In addition, Pei pioneered a method of poured-in-place concrete that he would continue to refine in later housing and apartment projects. Pei used a fiberglass-faced wooden formwork that produced a highly refined, smooth finish. While other American architects began to pursue a Brutalist aesthetic of roughly textured concrete in emulation of Le Corbusier, Pei’s smoothly polished concrete frame celebrated technical virtuosity in a manner that had more in common with Mies van der Rohe’s elegant handling of the steel frame and glass curtain wall. Yet the mass of the gridded concrete frame at Kips Bay, accentuated by the shadows created by the inset windows, gave the building a more monumental presence than New York’s glass curtain wall slabs like the nearby United Nations Headquarters building. Pei’s design was also a direct rebuke to the more typical brick-clad cruciform housing projects, like the nearby Stuyvesant Town and Peter Cooper Village, which he had studied as a negative example in preparation for the design of the Kips Bay Plaza. For Pei, Kips Bay Plaza was the first in a series of housing towers controlled by expressed concrete frames, in which the aesthetics of the frame continued to be refined. Thus, the experiments at Kips Bay Plaza led directly to the design of both the Society Hill Towers in Philadelphia and New York University’s University Plaza.

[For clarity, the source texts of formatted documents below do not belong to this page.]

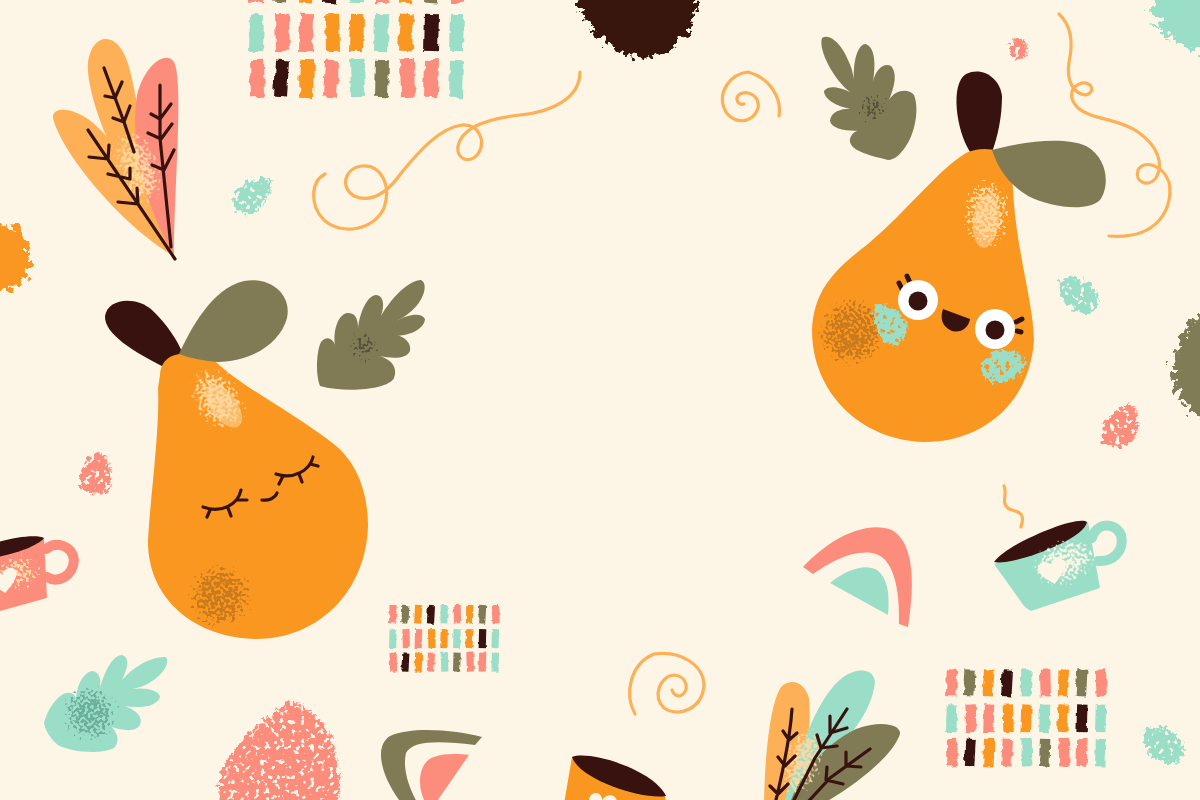
<!DOCTYPE html>
<html lang="en">
<head>
<meta charset="utf-8">
<title>Pear pattern banner</title>
<style>
:root{--cream:#fdf5e6;--orange:#f99721;--apricot:#fdb055;--pink:#fc8d7d;--mint:#9bdec8;--olive:#807b54;--dark:#38120e;--white:#fff}
html,body{margin:0;width:1200px;height:800px;overflow:hidden;background:var(--cream)}
svg{display:block}
.orange{fill:var(--orange)}.apricot{fill:var(--apricot)}.pink{fill:var(--pink)}.mint{fill:var(--mint)}
.olive{fill:var(--olive)}.dark{fill:var(--dark)}.cream{fill:var(--cream)}.white{fill:var(--white)}
.curl,.vein,.lash,.handle,.tally path{fill:none;stroke-linecap:round;stroke-linejoin:round}
.curl{stroke:var(--apricot);stroke-width:3.2}
.vein{stroke:var(--dark);stroke-width:3.2}
.lash{stroke:var(--dark);stroke-width:3.2}
.handle{stroke-width:10}
.tally path{stroke-width:14;stroke-linecap:butt}
.rough{filter:url(#rough)}
.dab{filter:url(#dab)}
.grain{filter:url(#grain)}
.shade{fill:#c97a1c}.glow{fill:#ffd8a0}.deep{fill:#55513a}.teal{fill:#6bb09b}
</style>
</head>
<body>
<svg width="1200" height="800" viewBox="0 0 1200 800" role="img" aria-label="Two smiling pears with leaves, cups, rainbows and brush marks">
<defs>
  <filter id="rough" x="-20%" y="-20%" width="140%" height="140%">
    <feTurbulence type="fractalNoise" baseFrequency=".13" numOctaves="3" seed="4" result="n"/>
    <feDisplacementMap in="SourceGraphic" in2="n" scale="24" xChannelSelector="R" yChannelSelector="G"/>
  </filter>
  <filter id="dab" x="-20%" y="-20%" width="140%" height="140%" color-interpolation-filters="sRGB">
    <feTurbulence type="fractalNoise" baseFrequency=".2" numOctaves="2" seed="9" result="n"/>
    <feDisplacementMap in="SourceGraphic" in2="n" scale="13" xChannelSelector="R" yChannelSelector="G" result="d"/>
    <feColorMatrix in="n" values="0 0 0 0 0 0 0 0 0 0 0 0 0 0 0 12 0 0 0 -3.9" result="holes"/>
    <feComposite in="d" in2="holes" operator="in"/>
  </filter>
  <filter id="wobble" x="-5%" y="-5%" width="110%" height="110%" color-interpolation-filters="sRGB">
    <feTurbulence type="fractalNoise" baseFrequency=".1" numOctaves="2" seed="2" result="n"/>
    <feDisplacementMap in="SourceGraphic" in2="n" scale="6" xChannelSelector="R" yChannelSelector="G"/>
  </filter>
  <filter id="grain" x="0" y="0" width="100%" height="100%" color-interpolation-filters="sRGB">
    <feTurbulence type="fractalNoise" baseFrequency=".34" numOctaves="1" seed="7"/>
    <feColorMatrix values="0 0 0 0 0 0 0 0 0 0 0 0 0 0 0 1 0 0 0 0" result="n"/>
    <feGaussianBlur in="SourceAlpha" stdDeviation="9" result="b"/>
    <feComposite in="b" in2="n" operator="arithmetic" k2=".55" k3="1" k4="-.96"/>
    <feComponentTransfer result="m"><feFuncA type="linear" slope="12"/></feComponentTransfer>
    <feComposite in="SourceGraphic" in2="m" operator="in"/>
  </filter>
  <g id="tally" class="tally" filter="url(#wobble)">
    <path stroke="var(--pink)" d="M8 2l-1 36M133 2l1 36M208 2l1 36M33 49l1 37M58 49l-1 37M8 95l1 37M83 95l-2 37M158 95l1 37M183 95l-1 37"/>
    <path stroke="var(--olive)" d="M33 2l-2 36M183 2l-2 36M133 95l-1 37"/>
    <path stroke="var(--orange)" d="M58 2l-2 36M158 2l-1 36M83 49l1 37M108 49l-1 37M158 49l-2 37M58 95l-1 37"/>
    <path stroke="var(--dark)" d="M83 2l-2 36M183 49l-1 37M33 95l-2 37"/>
    <path stroke="var(--mint)" d="M108 2l-1 36M8 49l-1 37M133 49l-1 37M208 49l-1 37M108 95l1 37M208 95l-1 37"/>
  </g>
  <path id="heart" d="M0 12C-8 6-15 1-14-6C-12-13-4-13-1-6C1-13 10-15 13-9C15-2 6 6 0 12Z"/>
</defs>

<rect class="cream" width="1200" height="800"/>

<g id="tallies">
  <use href="#tally" x="249" y="-35"/>
  <use href="#tally" transform="translate(389 604) scale(.512)"/>
  <use href="#tally" transform="translate(946 668) scale(.745)"/>
</g>

<g id="brush-blobs">
  <path class="dark rough" d="M574-10C580 20 600 44 628 54C650 62 668 56 676 42C690 34 698 16 696-10Z"/>
  <path class="mint rough" d="M1152 2C1150 24 1166 36 1184 46Q1200 56 1216 50V-16H1160Z"/>
  <path class="orange rough" d="M-20 222C12 218 31 236 30 258C30 282 10 296-20 290Z"/>
  <path class="olive rough" d="M1220 304C1196 310 1184 326 1181 340C1168 360 1172 388 1184 402Q1196 420 1220 428Z"/>
  <path class="pink dab" d="M222 820C216 790 220 768 234 750C246 736 258 722 272 714C284 704 292 698 306 708C328 722 334 738 337 764C344 780 340 800 330 820Z"/>
  <path class="mint dab" d="M233 203C234 188 246 178 272 178C272 194 262 214 244 215Q234 212 233 203Z"/>
  <path class="pink dab" d="M80 484C79 468 90 452 101 452C112 464 114 480 108 492C96 496 82 496 80 484Z"/>
  <path class="pink dab" d="M1010 50C1008 40 1018 34 1024 39C1030 48 1026 58 1019 59Q1012 58 1010 50Z"/>
  <path class="mint dab" d="M1060 280C1080 272 1098 284 1099 300C1098 314 1086 318 1074 310C1064 304 1058 292 1060 280Z"/>
  <path class="pink dab" d="M1102 436C1102 418 1118 408 1132 404C1142 418 1140 438 1124 446C1112 450 1104 446 1102 436Z"/>
  <path class="mint dab" d="M1144 730C1162 722 1180 732 1185 748C1184 762 1172 768 1160 762C1148 754 1142 742 1144 730Z"/>
</g>

<g id="curls" class="curl">
  <path d="M325 174C310 182 310 206 324 220C342 236 374 230 384 208C392 184 380 164 362 166C344 168 340 188 354 196C372 204 388 192 402 172C420 150 440 128 462 125C480 124 486 142 478 154C470 164 456 160 458 146C462 126 492 118 520 115C552 112 580 98 580 72"/>
  <path d="M1059 14C1072 26 1073 44 1069 62C1066 82 1074 94 1086 95C1096 92 1092 82 1082 83C1070 86 1068 98 1078 108C1092 120 1118 118 1138 132C1158 146 1164 164 1156 178C1148 188 1134 182 1138 170C1144 160 1162 164 1169 182C1174 208 1158 240 1109 236"/>
  <path d="M779 116C782 98 770 78 748 72C730 74 718 92 724 108C730 124 752 126 758 108C760 96 748 90 740 94C734 98 738 106 744 104"/>
  <path d="M635 714C624 694 630 664 654 654C682 650 704 666 704 686C702 708 680 718 664 708C652 696 660 676 674 675C688 676 690 692 680 696Q674 696 672 690"/>
  <path d="M1004 486C1008 494 1000 503 1009 509C1018 512 1026 512 1021 527"/>
</g>

<g id="lobed-leaves">
  <path class="olive" d="M320 386C315 372 317 350 321 342C328 334 334 341 335 345C333 330 338 315 347 313C357 312 358 322 358 328C360 312 367 296 376 295C385 296 384 308 381 316C390 300 408 280 421 280C428 284 424 296 418 304C410 314 402 318 396 321C408 314 422 312 425 319C424 330 408 336 394 336C402 334 412 342 410 351C406 360 390 358 380 356C392 360 398 368 394 378C388 390 345 393 320 386Z"/>
  <circle class="deep grain" cx="364" cy="346" r="18"/>
  <path class="olive" d="M888 160C868 155 848 150 850 139C852 131 860 129 866 130C850 132 832 130 830 121C831 110 845 108 853 109C840 108 824 100 824 91C829 84 842 88 850 92C834 80 818 50 822 38C830 33 842 45 848 60C852 68 853 74 854 80C853 66 856 46 865 44C875 46 876 64 873 82C875 70 884 62 891 66C898 74 894 88 889 100C895 90 908 88 914 95C920 110 914 135 906 146C900 155 894 160 888 160Z"/>
  <circle class="deep grain" cx="873" cy="107" r="18"/>
  <path class="mint" d="M44 723C48 708 58 695 66 693C74 692 76 696 76 701C76 688 82 673 92 671C101 672 101 682 100 689C103 675 112 655 122 655C131 658 127 670 122 680C134 666 152 656 166 657C170 662 164 674 152 681C145 686 138 688 132 689C144 687 160 690 160 697C156 708 138 708 124 706C134 709 144 716 140 725C135 733 122 730 112 727C118 734 120 742 114 748C100 755 70 752 58 745C50 738 46 732 44 723Z"/>
  <circle class="teal grain" cx="90" cy="714" r="30"/>
</g>

<g id="feather-leaves-top">
  <path class="apricot" d="M174 256C120 225 60 150 53 118C52 105 75 108 92 122C122 147 142 192 174 256Z"/>
  <path class="apricot" d="M174 256C125 190 85 100 88 62C92 35 112 32 123 52C137 77 136 130 174 256Z"/>
  <path class="pink" d="M174 256C142 200 130 140 137 95C145 64 166 50 174 62C184 82 174 190 174 256Z"/>
  <ellipse class="glow grain" cx="138" cy="168" rx="24" ry="42" transform="rotate(-20 138 168)"/>
  <path class="vein" d="M88 130L175 259M89 157L108 159L109 145M108 174L130 179L130 168M118 202L138 204L137 188M104 68L124 122L134 152M105 96L115 98L122 82M113 118L124 122L130 106M160 85V138L171 247M151 114L160 119L171 104M148 133L161 139L172 124M152 165L164 170L174 150"/>
</g>

<g id="feather-leaves-bottom">
  <path class="apricot" d="M764 812C764 760 770 700 782 686C792 678 804 682 809 698C812 730 806 765 782 815Z"/>
  <path class="mint" d="M780 815C800 750 815 700 842 678C856 667 874 668 875 682C872 712 848 740 822 765L796 812Z"/>
  <path class="olive" d="M786 815C795 780 822 745 856 729C880 720 901 724 900 734C892 758 850 790 808 812Z"/>
  <ellipse class="glow grain" cx="802" cy="762" rx="22" ry="40" transform="rotate(18 802 762)"/>
  <path class="vein" d="M792 709C790 740 782 775 775 804M783 731L789 740L797 733M778 757L785 766L795 756M770 786L778 794L788 784M847 709L815 758L792 804M830 716V733L847 728M817 735L821 748L837 746M870 749L830 778L806 804M846 752L846 766L861 767M827 767L826 780L843 784"/>
</g>

<g id="sleeping-pear">
  <path class="dark" d="M164 367C134 352 104 334 105 316C108 298 136 296 152 310C168 325 178 342 182 352Z"/>
  <path class="orange" d="M160 375C161 358 174 352 190 354L215 361C240 386 290 410 335 445C358 464 368 494 368 526C366 592 318 639 256 639C194 638 147 598 148 540C150 500 160 430 158 388Z"/>
  <path class="olive" d="M179 354C190 330 212 288 244 281C270 276 292 294 287 318C280 344 250 362 218 362Q194 360 179 354Z"/>
  <ellipse class="glow" opacity=".55" cx="224" cy="406" rx="13" ry="25" transform="rotate(-36 224 406)"/>
  <ellipse class="glow grain" cx="217" cy="399" rx="26" ry="36" transform="rotate(-32 217 399)"/>
  <circle class="shade grain" cx="220" cy="596" r="34"/>
  <path class="lash" d="M203 507C222 514 238 504 241 490M210 510L207 517M228 508L231 516M238 500L247 500M276 474C294 480 310 470 313 457M283 476L279 484M299 474L302 482M310 464L318 466M262 500C269 501 275 498 277 493"/>
</g>

<g id="happy-pear">
  <path class="dark" d="M970 152C956 130 950 84 966 74C982 66 1000 78 1002 96C1002 116 998 136 992 152Z"/>
  <path class="orange" d="M966 153C976 148 990 148 997 151C1008 156 1013 172 1013 190C1016 250 1033 300 1034 340C1030 402 984 442 924 442C860 440 812 392 812 330C814 290 834 270 868 244C906 212 940 168 966 153Z"/>
  <path class="olive" d="M992 150C1020 142 1064 136 1086 146C1108 158 1110 186 1100 200C1088 212 1052 208 1028 196C1008 184 998 168 992 150Z"/>
  <ellipse class="glow" opacity=".55" cx="986" cy="221" rx="13" ry="27" transform="rotate(6 986 221)"/>
  <ellipse class="glow grain" cx="987" cy="213" rx="26" ry="38"/>
  <circle class="shade grain" cx="852" cy="332" r="36"/>
  <path class="mint dab" d="M875 304C892 302 908 316 907 330C906 344 896 348 888 344C878 336 872 318 875 304Z"/>
  <path class="mint dab" d="M982 370C984 354 1000 348 1014 350L1027 362C1022 378 1006 384 992 382Q982 380 982 370Z"/>
  <path class="lash" style="stroke-width:5" d="M899 283L902 289M907 276L911 285M1016 322L1022 319M1017 331L1021 332"/>
  <circle class="white" cx="918" cy="300" r="20"/>
  <circle class="white" cx="995" cy="329" r="20"/>
  <circle class="dark" cx="918" cy="301" r="9.5"/>
  <circle class="dark" cx="995" cy="330" r="9.5"/>
  <path class="dark" d="M943 309L970 319C968 330 958 334 950 330C942 326 940 318 943 309Z"/>
</g>

<g id="rainbows">
  <path class="pink" d="M803 567C830 538 866 520 892 530C916 544 914 590 908 627L899 624C900 590 894 556 872 553C852 550 830 562 813 574Z"/>
  <path class="mint" d="M830 583C846 570 865 563 877 570C890 580 889 600 888 615Z"/>
  <path class="olive" d="M402 804C380 775 374 746 390 736C412 726 456 730 482 737L475 745C440 741 413 740 406 753C402 770 410 790 418 804Z"/>
  <path class="pink" d="M426 804C415 784 420 761 434 757C445 753 460 754 469 755L435 804Z"/>
</g>

<g id="cups">
  <path class="pink" d="M-4 546L44 538L47 598L-4 612Z"/>
  <path class="dark" d="M-4 543C12 537 38 534 44 538C38 546 12 555-4 557Z"/>
  <path class="handle" stroke="var(--pink)" d="M46 549C56 541 72 545 74 560C73 576 58 584 47 577"/>
  <ellipse class="glow grain" cx="18" cy="572" rx="26" ry="20"/>
  <use href="#heart" class="cream" transform="translate(4 581) rotate(-6)"/>

  <path class="mint" d="M994 564L1088 522L1100 588L1031 611Q1027 609 1024 606Z"/>
  <path class="dark" d="M994 562C1006 544 1078 514 1087 522C1084 540 1012 566 994 562Z"/>
  <path class="handle" stroke="var(--mint)" d="M1092 538C1096 523 1114 521 1121 535C1125 552 1112 562 1098 561"/>
  <ellipse class="cream grain" cx="1064" cy="562" rx="36" ry="24" transform="rotate(-20 1064 562)"/>
  <use href="#heart" class="cream" transform="translate(1053 572) rotate(-8)"/>

  <path class="orange" d="M572 757L564 804H666L665 796Z"/>
  <path class="dark" d="M572 757C590 750 654 770 666 796C642 800 580 780 572 757Z"/>
  <use href="#heart" class="cream" transform="translate(602 806) rotate(14)"/>
</g>
</svg>
</body>
</html>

For New York, the project became emblematic of the city’s postwar slum clearance policies under Robert Moses, which transformed low-income neighborhoods into middle-class havens for the enrichment of developers like Zeckendorf. In the early 1980s, the buildings were converted to condominiums and renamed Kips Bay Towers. Shortly afterwards, the condominium association closed the plaza to the public, a gesture that reflected the continuing transformation of the demographics of the neighborhood and the increasing exclusivity of the project. Today, due to the pressures of Manhattan’s real estate market, the apartments continue to cater to an ever more moneyed class of clients, drawn in part by marketing that highlights the prestige of their architect.
Jodidio, Philip, and Janet Adams Strong. I. M. Pei: Complete Works. New York: Rizzoli, 2008.
Stern, Robert A.M., David Fishman, and Thomas Mellins. New York 1960: Architecture and Urbanism between the Second World War and the Bicentennial. New York: Monacelli Press, 1995.
Von Boehm, Gero. Conversations with I.M. Pei: Light is the Key. New York: Prestel, 2000.
Wiseman, Carter. I. M. Pei: A Profile in American Architecture. New York: Harry N. Abrams, Inc., 2001.
If SAH Archipedia has been useful to you, please consider supporting it.
SAH Archipedia tells the story of the United States through its buildings, landscapes, and cities. This freely available resource empowers the public with authoritative knowledge that deepens their understanding and appreciation of the built environment. But the Society of Architectural Historians, which created SAH Archipedia with University of Virginia Press, needs your support to maintain the high-caliber research, writing, photography, cartography, editing, design, and programming that make SAH Archipedia a trusted online resource available to all who value the history of place, heritage tourism, and learning.